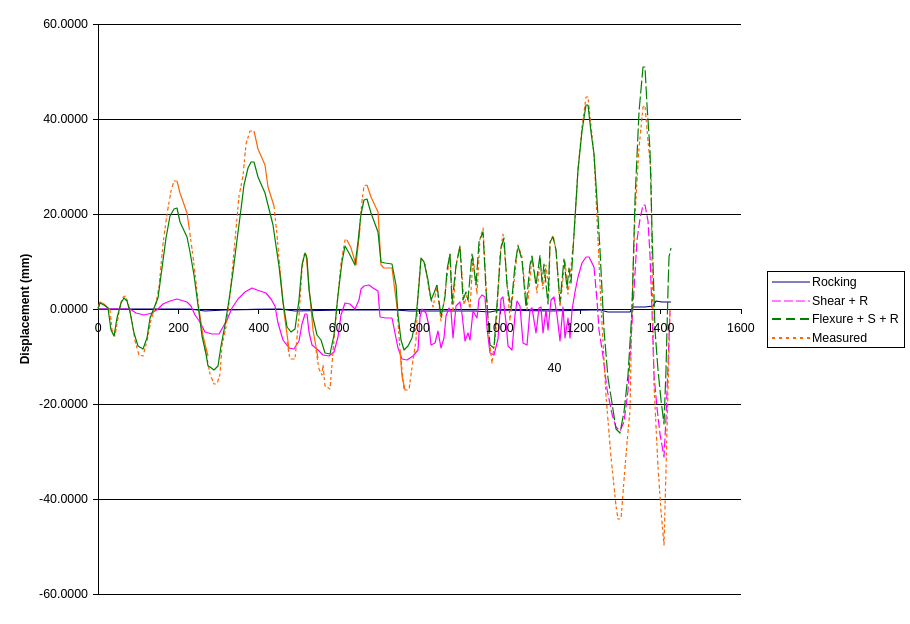
<!DOCTYPE html>
<html lang="en">
<head>
<meta charset="utf-8">
<title>Displacement components</title>
<style>
:root {
  --paper: #fff;
  --ink: #000;
  --rocking: #000080;
  --shear: #f0f;
  --flexure: #008000;
  --measured: #ff6600;
}
* { box-sizing: border-box; }
html, body { margin: 0; overflow: hidden; background: var(--paper); }
.chart {
  position: relative;
  width: 910px;
  height: 624px;
  overflow: hidden;
  background: var(--paper);
  color: var(--ink);
  font: 12.4px/16px "Liberation Sans", Arial, sans-serif;
}
.plot { position: absolute; left: 0; top: 0; }
.y-title {
  position: absolute;
  left: -45px;
  top: 301px;
  width: 140px;
  text-align: center;
  font-weight: bold;
  font-size: 12px;
  white-space: nowrap;
  transform: rotate(-90deg);
}
.y-labels {
  position: absolute;
  left: 20px;
  top: 16px;
  width: 68px;
  height: 586px;
  display: flex;
  flex-direction: column;
  justify-content: space-between;
  text-align: right;
}
.x-labels {
  position: absolute;
  left: 58px;
  top: 320px;
  width: 723px;
  display: grid;
  grid-template-columns: repeat(9, 1fr);
  text-align: center;
}
.note { position: absolute; left: 534px; top: 360px; width: 41px; text-align: center; }
.legend {
  position: absolute;
  left: 767px;
  top: 271px;
  width: 138px;
  height: 77px;
  padding: 1px 0 0 4px;
  border: 1px solid var(--ink);
  display: grid;
  grid-template-rows: repeat(4, 1fr);
}
.legend-row { display: flex; align-items: center; gap: 2px; white-space: nowrap; }
.legend-row svg { flex: none; }
.grid-lines, .axes { fill: none; stroke: var(--ink); stroke-width: 1; shape-rendering: crispEdges; }
.series { fill: none; stroke-width: 1.2; stroke-linejoin: round; }
.rocking { stroke: var(--rocking); }
.shear { stroke: var(--shear); }
.flexure { stroke: var(--flexure); }
.measured { stroke: var(--measured); }
.long-dash { stroke-dasharray: 13 3; }
.mid-dash { stroke-dasharray: 9 3; }
.dots { stroke-dasharray: 3 3 4 2; }
</style>
</head>
<body>
<main class="chart">
  <svg class="plot" width="910" height="624" viewBox="0 0 910 624" role="img" aria-label="Line chart of displacement in millimetres for rocking, shear, flexure and measured values">
    <path class="grid-lines" d="M98 24.5H741M98 119.5H741M98 214.5H741M98 404.5H741M98 499.5H741M98 594.5H741"/>
    <path class="axes" d="M98 24V595M98 309.5H741M93 24.5h5M93 119.5h5M93 214.5h5M93 309.5h5M93 404.5h5M93 499.5h5M93 594.5h5M98.500 309v5M178.500 309v5M258.500 309v5M339.500 309v5M419.500 309v5M500.500 309v5M580.500 309v5M660.500 309v5M741 309v5"/>

    <path class="series rocking" d="M98 309L190 309 205 311 225 310 280 309 295 311 345 310 395 310 410 311 475 311 490 312 500 310 550 311 590 310 600 310 608 312 630 312 633 307 645 307 653 306 656 301 662 302 671 302"/>

    <g class="series shear">
      <path d="M98 309L130 309 136 313 144 315 152 313 158 309 163 304 170 301 177 299 187 302 191 306 195 315 200 322 205 332 212 334 219 334 223 327 227 320 232 308 238 299 245 292 252 288 257 290 266 293 271 299 275 306 278 323 283 340 289 348 294 349 299 341 302 324 305 314 307 314 309 332 312 345 318 350 323 355 329 356 334 352 338 337 341 315 345 303 350 304 355 309 359 300 361 289 364 286 369 285 373 288 378 291 380 317 386 318 392 318 395 333 398 348 402 359 407 360 413 356 418 350 420 317 422 309 426 313 429 326 431 345 435 343 438 331 441 348 444 338 446 316 449 308 451 311 453 338 456 306 460 302 462 314 465 341 468 333 470 340 473 311 477 318 479 299 482 295 485 297 487 328 490 353 494 355 498 339 501 299 503 297 506 322 508 346 512 350 515 315 517 301 520 306 523 343 527 345 530 310 532 308 536 333 539 308 541 307 543 333 546 310 548 330 551 300 554 297 557 315 560 341 563 307 565 338 568 318 570 338 572 310 575 292 578 277 582 263 586 257 589 257 594 267"/>
      <path class="mid-dash" d="M594 267L597 300 599 330 603 356 607 389 612 414 616 427 620 431 624 422 628 391 631 340 634 290 637 240 640 219 643 205 645 205 648 221 650 255 652 310 654 375 657 408 660 434 664 457 666 418 668 365 670 311"/>
    </g>

    <g class="series measured">
      <path d="M98 308L100 302 104 304 110 310M177 181L180 193 187 213 189 227M199 309L203 336 208 356M254 131L258 149 265 165 268 187 274 206M280 270L284 312 289 349M306 254L309 286 313 330 318 358M347 240L351 248 356 265 360 228M367 185L371 197 378 212 381 265 384 268 392 268 397 307M400 350L402 376 405 390"/>
      <path class="dots" d="M110 310L112 330 115 336 119 312 122 298 125 296 128 302 132 321 135 341 139 355 143 356 147 341 151 320 155 308 159 287 163 244 167 214 171 191 174 181 177 181M189 227L193 256 199 309M205 348L210 374 214 384 217 384 220 374 222 345 226 327 230 295 235 240 239 196 243 176 246 144 250 131 254 131M274 206L277 235 280 270M287 342L290 359 295 359 299 316 302 270 304 255 306 254M316 350L319 369 322 375 323 365 325 386 330 389 333 352 337 305 341 263 345 240 347 240M358 245L362 201 364 186 367 185M397 307L400 350 404 390 409 390 412 367 416 340 418 294 421 258 425 263 429 290 433 307 437 287 441 321 444 302 450 253 453 312 456 265 460 246 464 305 467 295 470 309 473 256 477 294 480 239 483 228 486 284 489 338 492 363 496 330 500 255 503 234 506 269 510 320 514 283 518 245 522 257 527 310 532 257 537 293 540 261 543 289 546 265 549 293 550 243 553 235 556 250 560 307 565 260 568 294 571 267 574 236 578 169 582 127 586 97 588 97 591 126 594 154 597 218 601 305 606 396 611 457 616 506 618 519 621 519 624 480 627 443 630 410 632 305 635 215 639 148 643 107 645 106 648 141 651 171 652 260 654 385 658 467 661 511 664 545 666 470 668 390 670 310"/>
    </g>

    <g class="series flexure">
      <path d="M98 309L100 303 104 305 108 308 111 330 114 336 117 318 121 303 124 298 127 301 130 312 134 333 138 346 143 349 147 338 150 318 154 308 158 298 162 268 166 238 170 216 174 209 177 208 180 222 187 237 190 252 194 275 198 305 202 336 206 354 208 366 210 367 214 370 218 366 221 346 225 325 229 300 233 272 237 240 241 209 244 185 248 168 251 162 254 162 258 177 265 193 270 213 273 225 275 239 279 266 283 302 287 327 291 332 295 329 299 300 302 265 305 253 307 258 309 290 313 318 317 335 321 340 325 353 330 354 334 335 338 295 342 262 345 246 349 253 355 265 358 242 361 214 364 200 367 199 371 213 378 232 381 262 385 263 392 264 396 285 398 315 401 340 404 350 408 346 412 338 416 318 419 285 421 258 424 262 428 280 431 300 434 293 437 285"/>
      <path class="long-dash" d="M437 285L441 317 445 297 447 270 450 254 452 304 456 266 460 246 463 300 466 292 468 300 472 254 476 285 479 242 483 232 486 290 490 345 494 348 498 290 501 248 504 238 507 285 511 308 515 265 518 246 522 260 526 307 530 265 532 256 536 285 540 255 542 282 544 264 548 304 550 242 553 237 556 250 560 302 564 259 567 288 569 268 571 283 574 234"/>
      <path d="M574 234L578 170 582 131 586 105 588 105 591 132 594 154 597 200"/>
      <path class="long-dash" d="M597 200L600 250 604 330 608 378 612 403 616 429 620 433 624 412 628 375 632 310 635 200 639 112 643 67 645 67 647 105 650 150 652 230 655 330 658 370 661 400 664 424 666 370 668 290 669 257 671 248"/>
    </g>
  </svg>

  <div class="y-title">Displacement (mm)</div>
  <div class="y-labels">
    <span>60.0000</span><span>40.0000</span><span>20.0000</span><span>0.0000</span><span>-20.0000</span><span>-40.0000</span><span>-60.0000</span>
  </div>
  <div class="x-labels">
    <span>0</span><span>200</span><span>400</span><span>600</span><span>800</span><span>1000</span><span>1200</span><span>1400</span><span>1600</span>
  </div>
  <div class="note">40</div>

  <div class="legend">
    <div class="legend-row"><svg width="38" height="4"><path class="series rocking" d="M0 2H38"/></svg>Rocking</div>
    <div class="legend-row"><svg width="38" height="4"><path class="series shear mid-dash" d="M0 2H38"/></svg>Shear + R</div>
    <div class="legend-row"><svg width="38" height="4"><path class="series flexure" stroke-dasharray="9 5" style="stroke-width:2" d="M0 2H38"/></svg>Flexure + S + R</div>
    <div class="legend-row"><svg width="38" height="4"><path class="series measured" stroke-dasharray="3 4" style="stroke-width:2" d="M0 2H38"/></svg>Measured</div>
  </div>
</main>
</body>
</html>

*****

### WORK INSTRUCTIONS
In the listing above, find the line containing "stroke-dasharray: 3 3" and the line containing "24.5H741M98 119.5H741M98 214.5H741M98", then quote both, plus every line between them, exactly as written.

### EXPECTED OUTPUT
.dots { stroke-dasharray: 3 3 4 2; }
</style>
</head>
<body>
<main class="chart">
  <svg class="plot" width="910" height="624" viewBox="0 0 910 624" role="img" aria-label="Line chart of displacement in millimetres for rocking, shear, flexure and measured values">
    <path class="grid-lines" d="M98 24.5H741M98 119.5H741M98 214.5H741M98 404.5H741M98 499.5H741M98 594.5H741"/>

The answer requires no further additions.